I'm reading "Effective C++" again, with the publication of a new edition, and I'm struck by an observation. It's startling how much of the advice in early parts of the book boils down to: Understand how the compiler works. (Items 2, 4, 5, 7, 9, 10, 16 and 17 out of 18 so far)
This is an approach that I've got a lot of sympathy with; I really got to grips with Microsoft Word when I stopped observing the phenomonology of its peculiar behaviour, and instead sat down for half an hour to think about how it might be implemented internally. After that (even though I'm sure I didn't even get close to the true internals), I could cope with and predict the vagaries of the program much more effectively.
However, it does seem to me that one of the points of higher-level computer languages is so that programmers don't have to understand the details of the implementation. I guess if you just memorize the Effective C++ items and forget their explanations, then you can achieve that blissful state of ignorancebut it's safer and better to know the why and the how, which is why Scott's books sell so well.
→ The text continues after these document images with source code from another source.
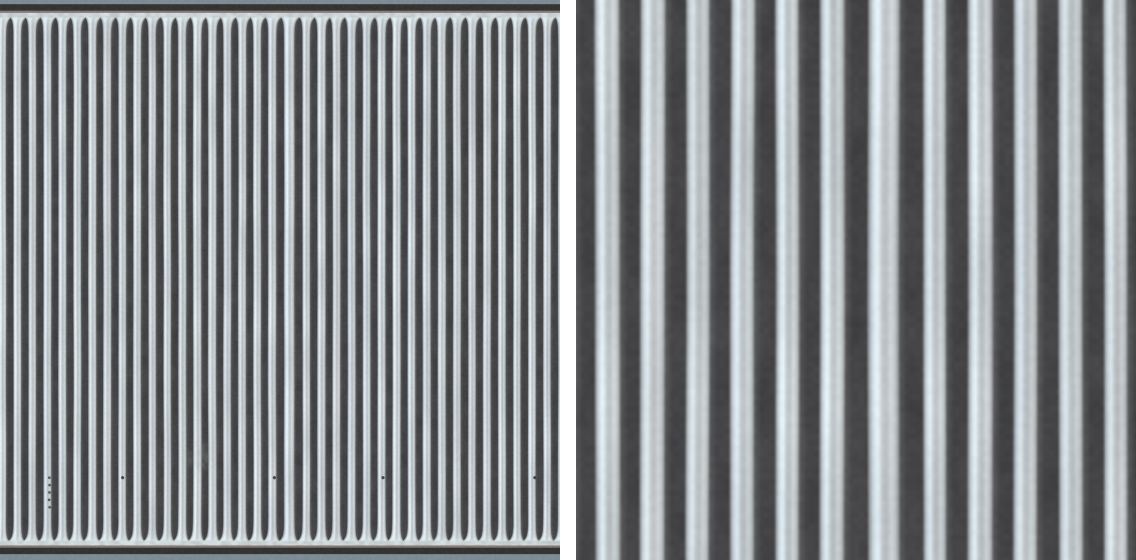
Left, the full canvas; right, a detail of the centre.
A Shadertoy shader for this texture:

```glsl
// A pale metal grille: 37 upright bars over dark slots, joined by a rail at each end.
// Each bar is the nearest of three candidate centres, shaded across its width;
// noise adds uneven spacing, soft stains and a few specks of dirt.

const float BAR_COUNT = 37.0;
const float FIRST_BAR = 0.15;
const float SLOT_END = 0.032;

const vec3 SLOT_DARK = vec3(0.265, 0.265, 0.275);
const vec3 SLOT_LIT = vec3(0.34, 0.35, 0.36);
const vec3 BAR_EDGE = vec3(0.48, 0.48, 0.47);
const vec3 BAR_FACE = vec3(0.72, 0.74, 0.75);
const vec3 BAR_SHINE = vec3(0.88, 0.925, 0.94);
const vec3 FRAME_OUTER = vec3(0.49, 0.55, 0.58);
const vec3 FRAME_GROOVE = vec3(0.21, 0.20, 0.20);
const vec3 FRAME_LIP = vec3(0.52, 0.48, 0.45);
const vec3 DIRT = vec3(0.20, 0.19, 0.18);

float hash(vec2 p) {
    p = fract(p * vec2(0.1031, 0.1030));
    p += dot(p, p.yx + 33.33);
    return fract((p.x + p.y) * p.x * 7.31);
}

float noise(vec2 p) {
    vec2 cell = floor(p), f = fract(p);
    f = f * f * (3.0 - 2.0 * f);
    return mix(mix(hash(cell), hash(cell + vec2(1, 0)), f.x),
               mix(hash(cell + vec2(0, 1)), hash(cell + vec2(1, 1)), f.x), f.y);
}

// Spacing tightens on the left half and opens at a seam past the middle
float barCenter(float id) {
    float drift = mix(-0.00025 * id, 0.00015 * (36.0 - id), smoothstep(18.0, 20.0, id));
    return (id + FIRST_BAR) / BAR_COUNT + drift;
}

float barHalfWidth(float id) {
    float seam = 1.0 - smoothstep(0.0, 1.0, abs(id - 19.0));
    return 0.0073 + 0.0008 * (hash(vec2(id, 4.0)) - 0.5) + 0.0018 * seam;
}

// Returns signed offset from the centre, half width and index of the nearest bar
vec3 nearestBar(vec2 uv, float flare) {
    vec3 best = vec3(1.0, 0.0, 0.0);
    float guess = round(uv.x * BAR_COUNT - FIRST_BAR);
    for (float k = -1.0; k <= 1.0; k++) {
        float id = guess + k;
        float wobble = 0.0009 * (noise(vec2(id * 7.0, uv.y * 6.0)) - 0.5);
        float lean = 0.0015 * flare * sign(uv.y - 0.5);
        float offset = uv.x - barCenter(id) - wobble - lean;
        float halfWidth = barHalfWidth(id) + 0.0062 * flare;
        if (abs(offset) - halfWidth < abs(best.x) - best.y) best = vec3(offset, halfWidth, id);
    }
    return best;
}

// Colour across a bar, where t runs from -1 at its left edge to 1 at its right
vec3 barColor(float t, float id, float flare) {
    float gloss = 0.75 + 0.35 * hash(vec2(id, 9.0));
    float leftShine = exp(-pow((t + 0.42) / 0.30, 2.0));
    float rightShine = 0.45 * exp(-pow((t - 0.48) / 0.22, 2.0));
    vec3 color = mix(BAR_FACE, BAR_SHINE, clamp(gloss * (leftShine + rightShine) + 0.5 * flare, 0.0, 1.0));
    color = mix(color, BAR_EDGE, 0.8 * smoothstep(0.68, 1.05, abs(t)));
    return color + vec3(-0.012, 0.0, 0.015) * smoothstep(0.1, -0.8, t);
}

float speck(vec2 p, vec2 center, float radius, float soft) {
    return 1.0 - smoothstep(radius - soft, radius + soft, length(p - center));
}

float dirtSpecks(vec2 uv, float soft) {
    float dirt = 0.0;
    // Two evenly repeated pairs
    for (float i = 0.0; i < 4.0; i++) {
        vec2 center = vec2(0.219 + 0.271 * mod(i, 2.0) + 0.465 * floor(i / 2.0), 0.147);
        dirt = max(dirt, speck(uv, center, 0.0028, soft));
    }
    // A short upright trail
    for (float i = 0.0; i < 5.0; i++) {
        vec2 center = vec2(0.088 + 0.002 * (hash(vec2(i, 2.0)) - 0.5), 0.147 - 0.0132 * i);
        dirt = max(dirt, 0.85 * speck(uv, center, 0.0024, soft));
    }
    return dirt;
}

void mainImage(out vec4 fragColor, in vec2 fragCoord) {
    vec2 uv = fragCoord / iResolution.xy;
    float soft = max(0.0012, 0.7 / iResolution.y);
    float edge = min(uv.y - 0.003, 1.0 - uv.y);
    float flare = exp(-max(edge - SLOT_END, 0.0) / 0.0075);

    // Slots, faintly lit beside the bar on their left
    vec3 bar = nearestBar(uv, flare);
    float gap = abs(bar.x) - bar.y;
    float lit = step(0.0, bar.x) * (1.0 - smoothstep(0.0, 0.005, gap));
    vec3 color = mix(SLOT_DARK, SLOT_LIT, 0.8 * lit);
    color += 0.035 * (noise(uv * vec2(90.0, 45.0)) - 0.5);

    // Bars
    vec3 metal = barColor(bar.x / bar.y, bar.z, flare);
    metal += 0.05 * (noise(vec2(bar.z * 3.0, uv.y * 14.0)) - 0.5);
    color = mix(color, metal, 1.0 - smoothstep(-soft, soft, gap));

    // End rails and frame, layered from the inside out
    vec3 rail = mix(BAR_FACE, BAR_SHINE, 0.2 + 0.6 * noise(uv * vec2(110.0, 160.0)));
    color = mix(rail, color, smoothstep(SLOT_END - 0.003, SLOT_END + 0.002, edge));
    color = mix(FRAME_LIP, color, smoothstep(0.023 - soft, 0.023 + soft, edge));
    color = mix(FRAME_GROOVE, color, smoothstep(0.019 - soft, 0.019 + soft, edge));
    color = mix(FRAME_OUTER, color, smoothstep(0.0075 - soft, 0.0075 + soft, edge));

    // Wear: one pale smudge, fine grain and dirt
    float smudge = speck(uv, vec2(0.355, 0.185), 0.02, 0.018) * noise(uv * 130.0);
    color = mix(color, vec3(0.62, 0.63, 0.64), 0.4 * smudge);
    color += 0.025 * (noise(uv * 300.0) - 0.5);
    color = mix(color, DIRT, 0.85 * dirtSpecks(uv, soft));
    fragColor = vec4(color, 1.0);
}
```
But this does lead back to my underlying concern: that C++ is too complicated for mere mortal programmers. All of the individual features are there for a good reason, but taken as a whole the language is too big. A top-flight C++ programmer pretty much needs to know the whole of:
- Bjarne Stroustrup: C++ Programming Language (868 pages)
- Scott Meyers: Effective C++ (272 pages)
- Josuttis: The C++ Standard Library (744 pages)
I just about trust myself to write C++, but that's only because I know I'll avoid the parts of C++ that I don't understand fully. I've only ever met half a dozen people that I'd completely trust to write C++ (one of them being Scott), which makes for a hard time supporting C++ code.